Wapiti supports both GET and POST HTTP methods. It also supports multi-part and can inject payloads in file names (upload). It displays a warning when an error is found (for example, 500 errors and timeouts). It can identify permanent and reflected XSS vulnerabilities.
Wapiti can detect the following vulnerabilities:

  • File disclosure
  • Database injection
  • XSS
  • Command execution detection
  • CRLF injection (HTTP response splitting, session fixation, etc)
  • XXE (XmleXternal Entity) injection
  • Use of known and potentially dangerous files
  • Weak .htaccess configurations that can be bypassed
  • Presence of backup files giving sensitive information (source code disclosure)

Siege is a simple load testing and benchmarking tool. It supports GET and POST methods to test your Web servers through cookies, HTTP, HTTPS and FTP protocols. You can test single or multiple Web URLs in a single test. Siege is designed to let Web developers measure their code during high traffic, to see how it handles the load on the Internet.

Browsershots is a free, open source, online cross-browser testing utility. It allows you to test website browser compatibility from a single place, and makes screenshots of your Web design in different operating systems and browsers. When you enter any Web URL in Browsershots to test it, it will be added to the job queue and your website will be evaluated on all the selected browsers on their servers. Once this processing has been done, your test results’ screenshots will be uploaded to the central dedicated server.
Supported browsers are Firefox, Google Chrome, Opera, Safari, Minefield, Arora, Dillo, Rekonq, Midori, Konqueror, Iceweasel, Iceape, Lynx and MSIE.

IE NetRenderer
IE NetRenderer is a utility to test your website’s browser compatibility in different versions of Internet Explorer.

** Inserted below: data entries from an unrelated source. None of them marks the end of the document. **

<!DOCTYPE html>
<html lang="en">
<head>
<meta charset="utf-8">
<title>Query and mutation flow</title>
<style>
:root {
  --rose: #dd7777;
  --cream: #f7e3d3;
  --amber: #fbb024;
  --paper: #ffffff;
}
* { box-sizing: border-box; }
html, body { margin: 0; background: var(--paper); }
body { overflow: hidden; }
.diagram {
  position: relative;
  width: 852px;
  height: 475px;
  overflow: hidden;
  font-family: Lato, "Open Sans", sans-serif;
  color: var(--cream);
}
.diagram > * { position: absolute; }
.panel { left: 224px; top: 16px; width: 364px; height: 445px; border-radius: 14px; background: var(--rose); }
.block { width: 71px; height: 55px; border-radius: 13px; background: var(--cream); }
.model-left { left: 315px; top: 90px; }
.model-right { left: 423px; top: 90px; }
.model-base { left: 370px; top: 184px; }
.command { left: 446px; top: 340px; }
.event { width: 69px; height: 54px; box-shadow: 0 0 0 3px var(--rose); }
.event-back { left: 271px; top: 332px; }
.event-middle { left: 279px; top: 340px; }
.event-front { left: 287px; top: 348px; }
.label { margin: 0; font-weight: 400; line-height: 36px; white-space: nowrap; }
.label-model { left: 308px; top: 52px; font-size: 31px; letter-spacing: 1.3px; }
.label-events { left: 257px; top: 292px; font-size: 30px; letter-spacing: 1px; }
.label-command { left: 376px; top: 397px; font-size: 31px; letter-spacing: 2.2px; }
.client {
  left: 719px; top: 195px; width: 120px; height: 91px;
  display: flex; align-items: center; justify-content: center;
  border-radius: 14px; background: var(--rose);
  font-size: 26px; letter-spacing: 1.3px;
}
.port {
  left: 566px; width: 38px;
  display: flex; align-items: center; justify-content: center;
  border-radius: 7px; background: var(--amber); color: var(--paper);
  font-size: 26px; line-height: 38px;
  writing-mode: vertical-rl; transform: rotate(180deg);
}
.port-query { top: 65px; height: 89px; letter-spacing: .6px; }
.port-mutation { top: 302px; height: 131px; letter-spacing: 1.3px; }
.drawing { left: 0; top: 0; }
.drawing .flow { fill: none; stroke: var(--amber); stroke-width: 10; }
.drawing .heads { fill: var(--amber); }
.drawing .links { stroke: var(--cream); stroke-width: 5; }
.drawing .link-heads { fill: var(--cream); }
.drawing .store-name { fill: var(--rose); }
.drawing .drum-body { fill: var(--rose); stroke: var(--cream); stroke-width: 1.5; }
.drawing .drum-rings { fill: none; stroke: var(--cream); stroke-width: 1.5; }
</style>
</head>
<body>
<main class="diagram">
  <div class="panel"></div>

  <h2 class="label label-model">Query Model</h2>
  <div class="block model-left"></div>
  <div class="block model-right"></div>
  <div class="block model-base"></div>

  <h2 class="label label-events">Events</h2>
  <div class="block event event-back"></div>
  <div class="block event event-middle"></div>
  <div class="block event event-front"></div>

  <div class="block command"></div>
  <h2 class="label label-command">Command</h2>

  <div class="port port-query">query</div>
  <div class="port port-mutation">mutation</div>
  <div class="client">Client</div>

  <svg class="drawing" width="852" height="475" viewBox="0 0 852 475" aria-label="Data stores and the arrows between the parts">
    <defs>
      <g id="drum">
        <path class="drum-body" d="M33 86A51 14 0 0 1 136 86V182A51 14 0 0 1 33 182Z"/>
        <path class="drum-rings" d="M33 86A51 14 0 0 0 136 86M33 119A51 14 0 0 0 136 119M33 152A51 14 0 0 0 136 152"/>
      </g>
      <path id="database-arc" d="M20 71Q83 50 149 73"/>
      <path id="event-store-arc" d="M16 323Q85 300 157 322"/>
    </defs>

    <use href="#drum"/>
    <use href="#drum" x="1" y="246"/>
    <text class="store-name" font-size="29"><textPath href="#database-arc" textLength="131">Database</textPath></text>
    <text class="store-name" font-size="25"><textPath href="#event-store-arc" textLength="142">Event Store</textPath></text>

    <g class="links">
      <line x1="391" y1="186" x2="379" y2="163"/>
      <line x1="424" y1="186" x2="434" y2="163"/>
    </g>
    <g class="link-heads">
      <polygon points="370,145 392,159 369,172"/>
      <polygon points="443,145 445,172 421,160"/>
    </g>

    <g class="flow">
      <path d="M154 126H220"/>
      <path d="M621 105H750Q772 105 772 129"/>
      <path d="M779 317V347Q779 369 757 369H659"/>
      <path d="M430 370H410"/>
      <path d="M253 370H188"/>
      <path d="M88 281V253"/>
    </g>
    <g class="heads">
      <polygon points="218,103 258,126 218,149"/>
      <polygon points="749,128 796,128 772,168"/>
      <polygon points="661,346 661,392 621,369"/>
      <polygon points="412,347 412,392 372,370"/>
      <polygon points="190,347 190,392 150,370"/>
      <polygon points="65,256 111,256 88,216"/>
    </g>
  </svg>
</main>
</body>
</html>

Supported IE versions are 11, 10, 9, 8, 7, 6 or 5.5. This online tool is similar to Browsershots; you just need to enter your Web URL on IE NetRenderer and it will display the consolidated results on the same screen.